GOAL OF THE EXERCISE -> Return, from the listing that follows, each line containing the word "clipPath".

= Beginning of Section =

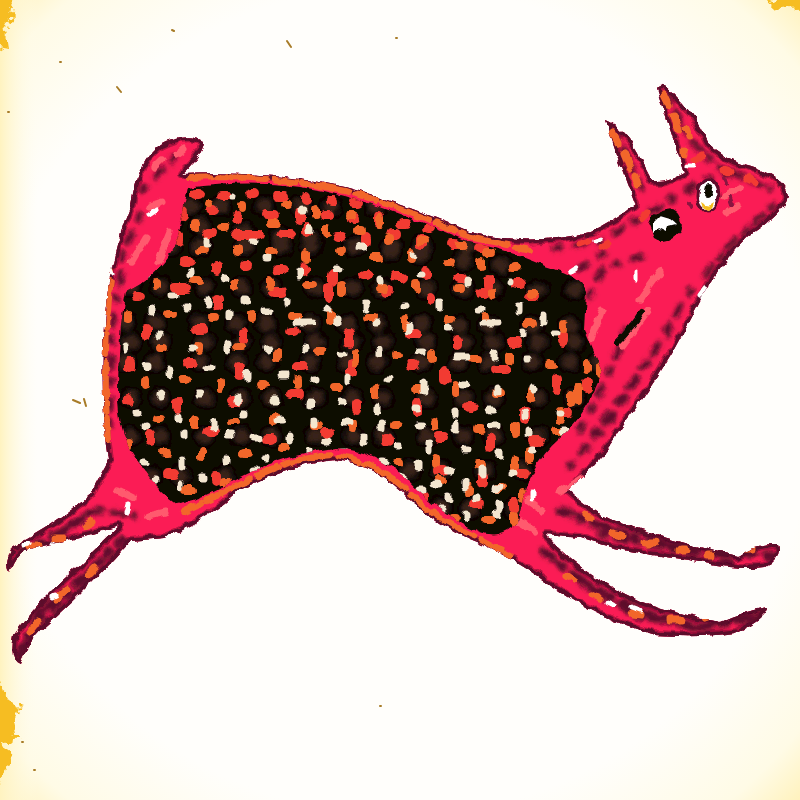
<!DOCTYPE html>
<html lang="en">
<head>
<meta charset="utf-8">
<title>Leaping goat</title>
<style>
:root{--paper:#fffefb;--cream:#fff6cf;--gold:#f6bd22;--pink:#fb1f55;--rose:#ff5a6e;--wine:#5c0b2c;--plum:#8a1440;--ink:#0d0706;--umber:#4a2d20;--red:#f23a33;--orange:#f2662c;--ivory:#f3e6cf}
html,body{margin:0;background:var(--paper)}
body{width:800px;height:800px;overflow:hidden}
svg{display:block;width:800px;height:800px}
.line{fill:none;stroke-linecap:round;stroke-linejoin:round}
.pink{fill:var(--pink)}
.gold{fill:var(--gold)}
.wine{stroke:var(--wine)}
.orange{stroke:var(--orange)}
.red{stroke:var(--red)}
.ivory{stroke:var(--ivory)}
</style>
</head>
<body>
<svg viewBox="0 0 800 800" role="img" aria-label="A red goat with a speckled black coat leaping to the right">
<defs>
<radialGradient id="paper-glow" cx=".5" cy=".5" r=".72">
<stop offset=".72" stop-color="#fffefb"/><stop offset=".9" stop-color="#fffbe6"/><stop offset="1" stop-color="#fff0b4"/>
</radialGradient>
<linearGradient id="left-edge"><stop stop-color="#fff3c0"/><stop offset="1" stop-color="#fffdf0" stop-opacity="0"/></linearGradient>
<filter id="rough" x="-5%" y="-5%" width="110%" height="110%"><feTurbulence type="fractalNoise" baseFrequency=".09" numOctaves="2" seed="4"/><feDisplacementMap in="SourceGraphic" scale="7" xChannelSelector="R" yChannelSelector="G"/></filter>
<filter id="torn" x="-20%" y="-20%" width="140%" height="140%"><feTurbulence type="fractalNoise" baseFrequency=".07" numOctaves="3" seed="9"/><feDisplacementMap in="SourceGraphic" scale="24" xChannelSelector="R" yChannelSelector="G"/></filter>
<filter id="soft"><feGaussianBlur stdDeviation="2"/></filter>
<path id="goat" d="M131 205Q138 160 160 145Q185 132 204 141Q202 156 182 174Q265 170 345 187Q400 202 470 232Q530 247 590 232Q616 220 635 204Q618 160 605 120Q625 128 640 156L653 181Q668 182 684 173Q674 140 656 88Q662 80 672 92Q694 112 708 143Q722 158 745 165Q782 174 788 196Q784 212 750 235Q715 268 690 320Q660 378 620 430Q596 468 567 490Q595 516 640 530Q690 546 738 556Q754 544 778 545Q783 556 765 567Q740 571 690 560Q620 552 580 538L546 535Q580 574 640 601Q684 616 720 622Q742 612 767 607Q767 619 735 633Q700 638 655 635Q600 620 550 585Q510 555 470 540Q430 522 400 490Q370 463 335 460Q290 464 240 490Q205 522 165 538L130 541Q90 586 50 622Q28 640 20 664Q9 661 14 635Q38 600 80 565L120 526Q80 538 25 550Q16 555 10 571Q3 566 13 546Q50 528 90 495L109 460Q101 410 103 350Q104 270 131 205Z"/>
<path id="coat" d="M188 188Q270 176 345 196Q400 212 470 242Q515 252 545 266Q580 276 586 292L584 330L602 372Q588 412 558 440Q526 468 518 522Q500 540 480 532Q440 515 408 480Q374 450 335 448Q285 454 235 480Q205 500 178 504Q155 488 140 464Q120 440 118 400Q118 330 126 292Q160 276 176 245Z"/>
<clipPath id="goat-clip"><use href="#goat"/></clipPath>
<clipPath id="coat-clip"><use href="#coat"/></clipPath>
</defs>

<g id="aged-paper">
<path fill="url(#paper-glow)" d="M0 0H800V800H0Z"/>
<path fill="url(#left-edge)" d="M0 0H38V800H0Z"/>
<g class="gold" filter="url(#torn)">
<path d="M-12-12H20L8 4L16 14L5 28L8 48L-12 44ZM766-12H812V16L790 6L774 8ZM-12 676L8 690L4 702L20 708L14 722L18 740L4 742L10 760L2 784L-12 790Z"/>
</g>
<g class="line" stroke="#a87c28" stroke-width="2"><path d="M287 41l4 6M117 87l4 5M73 400l7 3m4-4l2 7M8 112h1M60 62h1M380 706h1M172 30l2 1M22 742h1M34 770h1M396 38h1"/></g>
</g>

<g id="goat-figure" filter="url(#rough)">
<use href="#goat" class="pink"/>
<g clip-path="url(#goat-clip)">
<g id="hide-shading" class="line wine">
<use href="#goat" stroke="#b3123f" stroke-width="10" fill="none"/>
<use href="#goat" stroke-width="7" fill="none" stroke-dasharray="22 5 9 4 34 7 14 3"/>
<g filter="url(#soft)">
<path stroke-width="9" stroke-dasharray="10 9 4 12 16 8" d="M20 552L62 532L98 508M18 655L40 612L82 578L122 540M560 510L610 530L680 548L772 556M545 552L592 588L650 615L700 628L760 616"/>
<path stroke-width="6" stroke-dasharray="6 10 12 8" d="M40 622L95 573M96 510L135 516M574 578L640 618L690 624M600 535L730 562M616 134L642 188M668 96L690 140L720 168L770 188M775 205L735 240L700 282"/>
<path stroke-width="7" stroke-dasharray="4 16 9 13" d="M556 248L600 242L650 212L700 182L742 170M604 254L580 268M590 296L602 270L640 256M690 290L655 350L610 420L560 478M626 330L610 372L580 430M670 330L630 385L590 440M142 190L158 174L180 152M140 216L124 250L112 330L110 430"/>
</g>
</g>
<g id="hide-highlights" class="line" stroke="var(--rose)" stroke-width="7">
<path d="M154 168l8-8m14-5l8-6M150 206l12-4M132 262l14-24m12 24l12-30M118 490l16 8m14 18l18-4M528 500l14 10m-8 20l-14-8M640 300l20-28m-38 74l26-36M560 492l22-14M592 338l10-28M724 196l16-8m-14 26l12-8"/>
</g>
<g id="hide-flecks" class="line orange" stroke-width="7">
<path d="M30 546h8m16-8h9m22-12l8-4M30 632l7-9m20-24l10-9m20-15l8-8M584 514l8 5m20 14l9 2m24 8h9m26 7h6m20 5h6m30-6h10M566 576l8 5m18 14l8 4m32 14l8 1m30 6h10m24-2l12-5M612 132l6 12m6 10l6 14m5 8l3 8M663 94l5 10m6 12l5 14m8-2l3 8m-6 14v6"/>
<path d="M694 160l7-4m22 14l8 2m16 6l8 4M642 218l6-6M580 244l8-3m14 6l6-4" stroke="var(--red)"/>
</g>
<path class="line orange" stroke-width="6" stroke-dasharray="22 6 9 5 34 8" d="M190 178Q270 174 345 191Q400 206 470 237L530 250M182 512Q230 490 260 474Q300 456 335 455Q372 460 404 488Q434 518 474 536L510 556M108 440Q102 350 112 270"/>
<g class="line" stroke="#fff" stroke-width="5"><path d="M595 241l5-2M24 545l5-2m23 1l5 3M52 598l4-2M128 504l-2 8M150 214l6-4M608 602l6 3m18 2l8 3M700 296l6-8M111 268l2 5M636 272v6M688 166h4M570 272l6-4M140 446l2 8M532 492v6"/></g>
</g>

<g id="speckled-coat">
<use href="#coat" fill="var(--ink)"/>
<g clip-path="url(#coat-clip)">
<g class="line" stroke="var(--umber)" stroke-width="15" filter="url(#soft)" opacity=".75">
<path stroke-dasharray="1 29 1 43 1 36" d="M190 206H400M170 246H480M130 286L580 290M125 322L590 326M125 362H600M130 398H590M130 436H570M150 476H260M410 470H540M170 222L520 268M130 342H590M440 508H530"/>
</g>
<g class="line red" stroke-width="10">
<path d="M196 194h3m23 1h5m24-2h3m24 4h6m22 0v3m24 1h4m20 1h3M182 212v4m28-6h5m22 6v3m29-4h8m26-2v6m25-4h4m24 4h3m22-2v5m24 2h4m21 4h3"/>
<path d="M178 234v7m30-8h4m24 2h22m24-1h9m16-6v5m30 4h5m24 0v5m26-8h4m26 6v4m30 0h4m22 4h6M184 262h6m27 3v6m28-5h3m30 4h5m22-2v4m28 2v8m30-7h4m30 2h5m24-6v4m32 3h4m26 2v6m28-2h5"/>
<path d="M136 296h4m36-8h10m32 12v6m56-14h8m46-4v9m58-6h3m42 6v4m50-8h4m44 4h6M146 330v6m50-7h7m40 4v6m48-8h4m54 3v9m62-9h5m42 6v6m54-4h5m46-6v5M130 362v6m58-4h4m48 3v7m58-8h5m48-2v8m60-7h4m30 6v9m52-10h8m52 8v10m30-6v6"/>
<path d="M128 398v4m50 0v6m54-6h5m54-8h8m58 10v5m60-6v10m52-6h4m52 4v8m36-6h7m30-2v6M150 434v7m58-10h6m52 8h5m54-6h4m58 6v3m52-5h5m46 2v10m42-8h8m36 2v5M168 474h6m42 2v4m222-10h5m40 6v7m36-10h5M424 496v4m50 4h6m34-2v6"/>
</g>
<g class="line orange" stroke-width="8">
<path d="M208 204h2m32 1v3m42-3h4m28 5v3m34 2h3m26 4v4M196 224v5m26-2h4m46-4h4m50 6v4m32-2h4m26 6v4m34 0h3m34 4h4m24 8h4M200 250h4m34-2v5m32-2h4m32 2v6m34-8h2m32 6h4m34-4v6m36 4h3m30-2v6m32 0h4"/>
<path d="M156 282v4m38-6h4m36 4v3m36-6v5m38-2h4m30 2v6m38-4h4m32-4v6m42-2h3m32 4v4m38-2h4M128 314v5m40-5h4m40 4h4m36-4v4m40-2h6m32-2v7m38-4h5m32 2v8m42-8h4m34-2v4m42 2h5m32 2v4M160 348h3m36-2v5m38-4h5m36 6v4m40-6h5m32 2v10m40-8h4m32-2v6m42 0h4m32-4v6m40 4h4m34-2v6"/>
<path d="M146 380v5m36-5h4m34 2v6m40-4h4m34-4v5m36 2h5m36 2v6m40-6h4m36-4v8m42 0h4m30-2v8m40-4v8M156 418h4m34 2v4m38-3h4m38-4v4m40 4h5m34-2v5m42-3h4m36-2v4m42 2h4m34-4v8m40-2h4M128 442v5m36 6h4m34-2v5m42-2h4m34-6h4m70 8v4m40 2h4m36-4v6m42 0h4m32-4v8m36-4h4M186 490h6m32-8h4m210-2h3m28 8v4m28-4h4m22 4v6M452 518h4m30 2h4m24-4v6M600 366v8m-22 14v12m-18 10v10m-30 30v10"/>
</g>
<g class="line ivory" stroke-width="7">
<path d="M232 196h1m68 14h2m-96 30v4m46-2h2m54-14v3m50 16h4m50 8h1M190 272v3m34 4h2m40-22h2m32 14v4m36-6h2m42 10v3m40-8h2m46 6v4m42-2h1M146 274h3m22 22h3m34 4v4m36-4h2m40 0v3m40 6h2m38-6v6m38-4h2m34-2v5m38 2h3m38-4v5m24 4v6"/>
<path d="M152 308v4m34-4h3m40 4v4m36-4h4m28 10h14m26-4v5m38 0h2m32 2v6m38-4h2m34-4h16m24 8v4m30-2h4M126 346v4m34-16v2m32 12h2m34-4v5m38 0h3m36-2v3m36 4h2m36-4v5m40-4h3m34 6h12m26-4v4m32 2h3M146 366h2m22 4v4m38-6h3m36 6v5m34-4h5m28 4h2m32-2v5m40-2h2m34 2v8m38-6h4m32 4v4m34-4h2"/>
<path d="M160 394v4m38-4h2m38 4v4m34-2h5m34 2v4m30-4h2m34 6v4m38-4h2m38 2v6m34-6h4m32 2v5m34-4h2M136 412h2m40 4v3m36 4v5m28-14h2m34 6h4m32 0v4m30-2h6m32 2v4m36-2h4m34-2v6m36-4h5m32 4v4m34-4h2M146 426h1m36 6v4m46-2h2m22 4h5m32-2v5m34 0h4m36-4v5m32 4h3m30-2v6m36 0h3m32 2v5m32-8h2"/>
<path d="M144 462h2m36-2v6m44-8v4m38-4h2m42-6v3m74 6h3m34 2v5m28 2h4m32-2v6m30 0h2M154 480h2m24 4v4m22-10h3m198-2v4m30 4h4m28-2v6m30 0h4M420 490h3m26 6v4m26-2h2m22 6v5M440 510h2m24 4v4m28-4h4M200 506h1m140-54h4m-92 18h2"/>
</g>
</g>
</g>

<g id="head-details">
<path fill="var(--ink)" d="M648 224Q652 210 672 208Q686 216 680 232Q664 246 654 238Z"/>
<path fill="#fff" d="M652 224l8-8l10 3l6 5l-8 2l-2 6l-8-4l-6 5Z"/>
<ellipse cx="708" cy="195" rx="11" ry="16" fill="#fff" stroke="var(--wine)" stroke-width="3"/>
<ellipse cx="708" cy="191" rx="5" ry="7" fill="var(--ink)"/>
<path fill="var(--gold)" d="M702 202q6 5 12 0q-2 8-6 8t-6-8Z"/>
<path class="line" stroke="var(--ink)" stroke-width="6" d="M642 312Q634 326 616 344"/>
<path class="line" stroke="var(--plum)" stroke-width="4" d="M690 204l2 4m32-30l3 5m3 15l2 6"/>
</g>
</g>
</svg>
</body>
</html>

= End of Section =

SOLUTION TO THIS EXERCISE ->
<clipPath id="goat-clip"><use href="#goat"/></clipPath>
<clipPath id="coat-clip"><use href="#coat"/></clipPath>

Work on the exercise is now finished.